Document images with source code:
----

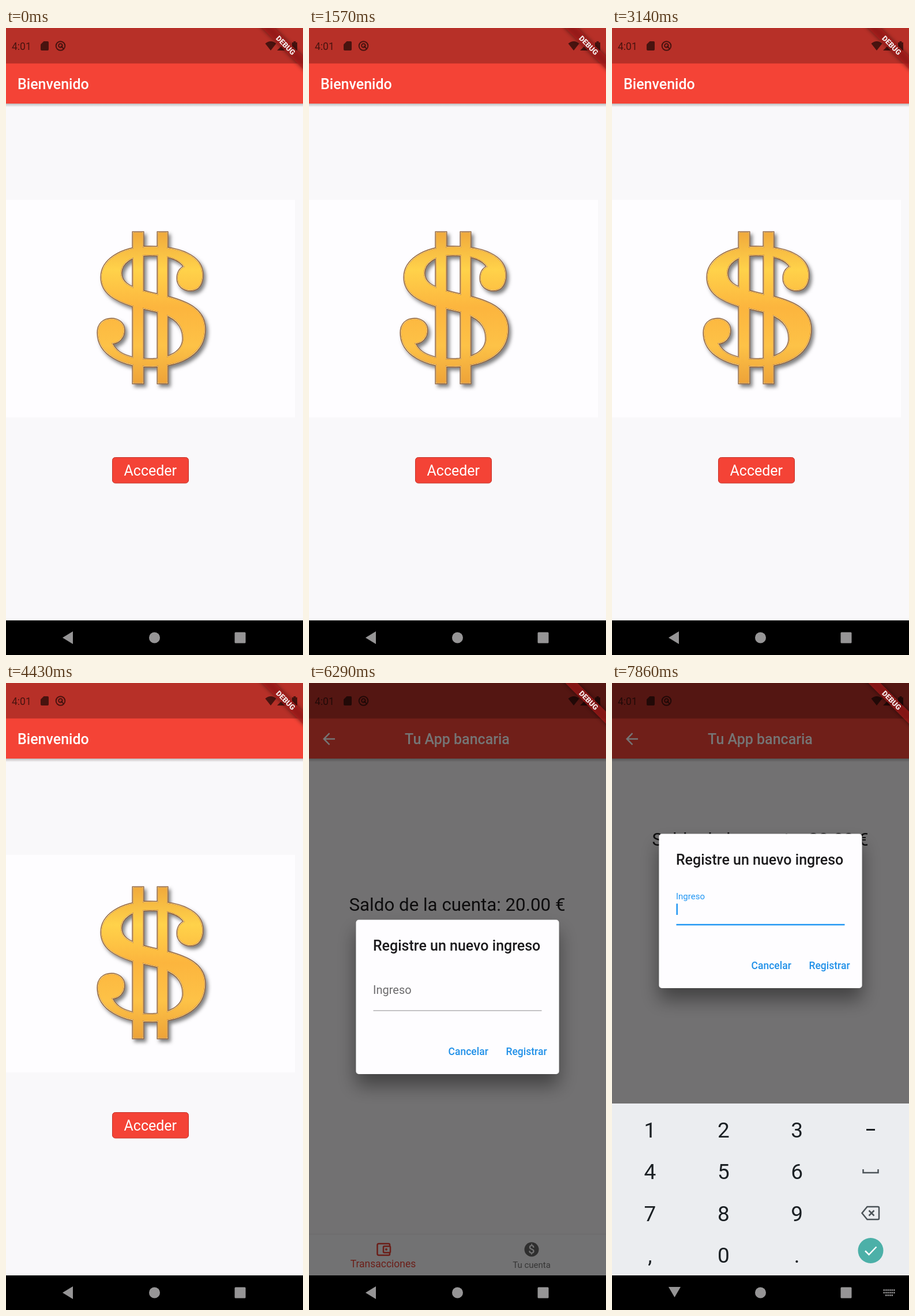
An HTML page for the animation above (8 s loop, 515 by 1087 pixels).

```html
<!DOCTYPE html>
<html lang="es">
<head>
<meta charset="utf-8">
<style>
  html, body { margin: 0; width: 100%; height: 100%; overflow: hidden; background: #f9f8fa; }
  svg { display: block; width: 100%; height: 100%; font-family: Roboto, sans-serif; }
  .title { font-size: 25px; font-weight: 500; }
  .line { fill: none; stroke-width: 2.5; }
  .mid { text-anchor: middle; }
</style>
</head>
<body>
<svg viewBox="0 0 515 1087">
  <defs>
    <linearGradient id="gold" gradientUnits="userSpaceOnUse" x1="0" y1="353" x2="0" y2="617">
      <stop offset="0" stop-color="#f0a93c"/>
      <stop offset=".25" stop-color="#ffd24a"/>
      <stop offset=".5" stop-color="#fcb53e"/>
      <stop offset=".75" stop-color="#fdc247"/>
      <stop offset="1" stop-color="#eda238"/>
    </linearGradient>
    <linearGradient id="barShadow" x2="0" y2="1">
      <stop stop-opacity=".24"/>
      <stop offset="1" stop-opacity="0"/>
    </linearGradient>
    <filter id="coinShadow" x="-20%" y="-20%" width="140%" height="140%">
      <feDropShadow dx="4" dy="5" stdDeviation="3" flood-opacity=".5"/>
    </filter>
    <filter id="fabShadow" x="-40%" y="-40%" width="180%" height="180%">
      <feDropShadow dx="0" dy="5" stdDeviation="4" flood-opacity=".36"/>
    </filter>
    <filter id="dialogShadow" x="-30%" y="-30%" width="160%" height="170%">
      <feDropShadow dx="0" dy="20" stdDeviation="16" flood-opacity=".42"/>
    </filter>
    <filter id="bannerShadow" x="-20%" y="-100%" width="140%" height="300%">
      <feGaussianBlur stdDeviation="3.5"/>
    </filter>
    <clipPath id="buttonClip"><rect x="184" y="744" width="133" height="45" rx="5"/></clipPath>
    <clipPath id="plusClip"><circle cx="324" cy="562" r="35"/></clipPath>
    <clipPath id="aboveNav"><rect width="515" height="1027"/></clipPath>
    <g id="dollar">
      <path d="M340 428C340 395 300 380 250 380C196 380 166 405 166 432C166 460 192 472 219 481L262 491C294 500 308 515 308 538
        C308 561 284 575 250 575C216 575 190 566 183 546C196 546 204 535 204 524C204 512 194 505 183 505C169 505 160 514 160 528
        C160 567 205 586 250 586C310 586 344 560 344 522C344 489 315 476 281 467L239 457C210 449 199 440 199 425
        C199 408 215 393 250 393C276 393 300 398 310 414C301 418 298 426 298 434C298 446 308 454 320 454C334 454 340 442 340 428Z"/>
      <path d="M221 355h16v260h-16zM264 355h15v260h-15z"/>
    </g>
  </defs>

  <rect width="515" height="1087" fill="#f9f8fa"/>

  <g id="welcome">
    <rect y="298" width="501" height="377" fill="#fefdff"/>
    <use href="#dollar" fill="#82502a" stroke="#82502a" stroke-width="5" filter="url(#coinShadow)"/>
    <use href="#dollar" fill="none" stroke="#ffe9a6" stroke-width="2.6"/>
    <use href="#dollar" fill="none" stroke="#b56a20" stroke-width="1"/>
    <use href="#dollar" fill="url(#gold)"/>
    <rect x="184.5" y="744.5" width="132" height="44.5" rx="5" fill="#f44336" stroke="#c4342b"/>
    <circle id="buttonRipple" cx="250" cy="767" fill="#fff" opacity=".24" clip-path="url(#buttonClip)"/>
    <text class="mid" x="250.3" y="776" font-size="25" fill="#fff">Acceder</text>
  </g>

  <g id="account">
    <g id="body">
      <text class="mid" x="257" y="395" font-size="31.3" fill="#1c1b1d">Saldo de la cuenta: 20.00 €</text>
      <g filter="url(#fabShadow)">
        <circle cx="191" cy="562.5" r="35" fill="#f44336"/>
        <circle cx="323.5" cy="562.5" r="35" fill="#4caf50"/>
      </g>
      <circle id="plusRipple" cx="324" cy="562" fill="#fff" opacity=".24" clip-path="url(#plusClip)"/>
      <path class="line" stroke="#fff" d="M182 562.5h18M314.500 562.500h18M323.500 553.500v18"/>
    </g>
    <rect y="956" width="515" height="71" fill="#faf9fb"/>
    <path d="M0 955.500h515" stroke="#efeef0" stroke-width="2"/>
    <g fill="none" stroke="#ea4135" stroke-width="2.5">
      <path d="M140 976v-2q0-2-2-2h-17q-2.500 0-2.500 2.500v15q0 2.500 2.500 2.500h17q2 0 2-2v-2"/>
      <rect x="129" y="976.500" width="12" height="11" rx="1.500"/>
      <circle cx="134" cy="982" r=".8"/>
    </g>
    <text class="mid" x="128.500" y="1013" font-size="17.500" fill="#ea4135">Transacciones</text>
    <circle cx="386" cy="982" r="12.500" fill="#666"/>
    <text class="mid" x="386" y="989" font-size="20" font-weight="500" fill="#faf9fb">$</text>
    <text class="mid" x="386" y="1014" font-size="15" fill="#757575">Tu cuenta</text>
  </g>

  <rect y="131" width="515" height="6" fill="url(#barShadow)"/>
  <rect width="515" height="131" fill="#f44336"/>
  <rect width="515" height="61.500" fill="#b73028"/>
  <text id="welcomeTitle" class="title" x="20" y="106" fill="#fff">Bienvenido</text>
  <g id="accountTitle">
    <path class="line" stroke="#fff" d="M45 97H27M35.500 87.200L25.800 97l9.700 9.800"/>
    <text class="title mid" x="257" y="106" fill="#fff">Tu App bancaria</text>
  </g>

  <g fill="#48130f">
    <text x="10" y="37.500" font-size="17.500">4:01</text>
    <path d="M65.500 23H72q2 0 2 2v12q0 2-2 2H62q-2 0-2-2v-8.500z"/>
    <path d="M449.500 27q9.500-8 19 0L459 39zM486 23v16h-16zM496 25h2.500v-2h4v2h2.500v14h-9z"/>
    <g fill="none" stroke="#48130f" stroke-width="2">
      <circle cx="94.500" cy="31" r="7.800"/>
      <circle cx="94.500" cy="30.500" r="3.300"/>
      <path d="M95 31l5 5"/>
    </g>
  </g>

  <g id="modal">
    <rect width="515" height="1027" fill="#000" opacity=".54"/>
    <g id="dialog">
      <rect x="81.500" y="410.500" width="352" height="267.500" rx="5" fill="#fefdff" filter="url(#dialogShadow)"/>
      <text class="title" x="111" y="464" fill="#1c1b1d">Registre un nuevo ingreso</text>
      <text id="label" x="111">Ingreso</text>
      <path id="underline" d="M111.500 568h292"/>
      <rect id="caret" x="111.500" y="531.500" width="2.500" height="19.500" fill="#2196f3"/>
      <g font-size="17.500" font-weight="500" fill="#2090e8">
        <text x="241.500" y="644.500">Cancelar</text>
        <text x="341.500" y="644.500">Registrar</text>
      </g>
    </g>
  </g>

  <g clip-path="url(#aboveNav)">
    <g id="keyboard">
      <rect y="729" width="515" height="298" fill="#ebedf0"/>
      <g id="keys" class="mid" font-size="37" fill="#1b2024"></g>
      <path d="M441 774.500h15" stroke="#1b2024" stroke-width="3"/>
      <g class="line" stroke="#4b5358">
        <path d="M435.500 843v6h26v-6"/>
        <path d="M442.500 908H461q2 0 2 2v18q0 2-2 2h-18.500L433.500 919zM445.500 914.500l9 9m0-9l-9 9"/>
      </g>
      <circle cx="448.500" cy="984" r="22" fill="#4cb0a8"/>
      <path class="line" stroke="#fff" d="M439 984.500l6.500 6.500 13-13.500"/>
    </g>
  </g>

  <rect y="1027" width="515" height="60" fill="#000"/>
  <g fill="#969596">
    <path id="back" d="M98 1057l18-11v22z"/>
    <circle cx="257.500" cy="1057" r="9.500"/>
    <rect x="396.500" y="1047.500" width="19" height="19" rx="1.500"/>
    <path id="keyboardIcon" fill="none" stroke="#969596" stroke-width="2.500"
      d="M470.500 1052.500h20M470.500 1057h20M474 1061.500h13" stroke-dasharray="2.500 1"/>
  </g>

  <g transform="translate(515 0) rotate(45)">
    <rect x="-60" y="35" width="120" height="15" opacity=".5" filter="url(#bannerShadow)"/>
    <rect x="-60" y="35" width="120" height="15" fill="#b71c1c" opacity=".63"/>
    <text class="mid" y="47" font-size="12.800" font-weight="900" fill="#f4e9e8">DEBUG</text>
  </g>
</svg>

<script>
const LOOP = 8000;
const TAP_BUTTON = 4700, OPEN_ACCOUNT = 4860;
const TAP_PLUS = 5560, OPEN_DIALOG = 5780;
const FOCUS = 6430, SHOW_KEYBOARD = 6490;

const el = id => document.getElementById(id);
const set = (id, attrs) => {
  for (const name in attrs) el(id).setAttribute(name, attrs[name]);
};
const show = (id, visible) => set(id, { visibility: visible ? 'visible' : 'hidden' });
const shiftY = (id, y) => set(id, { transform: `translate(0 ${y})` });
const progress = (t, start, length) => Math.min(1, Math.max(0, (t - start) / length));
const easeOut = p => 1 - (1 - p) ** 3;
const mix = (a, b, p) => a + (b - a) * p;

el('keys').innerHTML = ['123', '456', '789', ',0.'].map((row, r) =>
  [...row].map((key, c) =>
    `<text x="${66 + c * 127.3}" y="${787.5 + r * 72.6}">${key}</text>`).join('')).join('');

function draw(t) {
  const inAccount = t >= OPEN_ACCOUNT;
  const focused = t >= FOCUS;
  const typing = t >= SHOW_KEYBOARD;

  show('welcome', !inAccount);
  show('welcomeTitle', !inAccount);
  show('account', inAccount);
  show('accountTitle', inAccount);
  set('buttonRipple', { r: 80 * easeOut(progress(t, TAP_BUTTON, 250)) });
  set('plusRipple', {
    r: 36 * easeOut(progress(t, TAP_PLUS, 200)),
    opacity: 0.24 * (1 - progress(t, OPEN_DIALOG, 200))
  });

  set('modal', { opacity: easeOut(progress(t, OPEN_DIALOG, 150)) });
  shiftY('body', typing ? -113.5 : 0);
  shiftY('dialog', -149 * easeOut(progress(t, SHOW_KEYBOARD, 130)));

  const float = easeOut(progress(t, FOCUS, 200));
  set('label', {
    y: mix(538.5, 523.5, float),
    'font-size': mix(20, 15, float),
    fill: focused ? '#2196f3' : '#6c6b6d'
  });
  set('underline', {
    stroke: focused ? '#2196f3' : '#8b8a8c',
    'stroke-width': focused ? 2.5 : 1.2
  });
  show('caret', focused && (t - FOCUS) % 1000 < 500);

  shiftY('keyboard', 298 * (1 - easeOut(progress(t, SHOW_KEYBOARD, 200))));
  show('keyboard', typing);
  show('keyboardIcon', typing);
  set('back', { d: typing ? 'M98 1047h21l-10.5 18z' : 'M98 1057l18-11v22z' });
}

const begin = performance.now();
(function tick() {
  draw((performance.now() - begin) % LOOP);
  requestAnimationFrame(tick);
})();
</script>
</body>
</html>
```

----

▶ Work instruction: Each line that holds the word "none" should be extracted from the records.

▶ Final answer:
  .line { fill: none; stroke-width: 2.5; }
    <use href="#dollar" fill="none" stroke="#ffe9a6" stroke-width="2.6"/>
    <use href="#dollar" fill="none" stroke="#b56a20" stroke-width="1"/>
    <g fill="none" stroke="#ea4135" stroke-width="2.5">
    <g fill="none" stroke="#48130f" stroke-width="2">
    <path id="keyboardIcon" fill="none" stroke="#969596" stroke-width="2.500"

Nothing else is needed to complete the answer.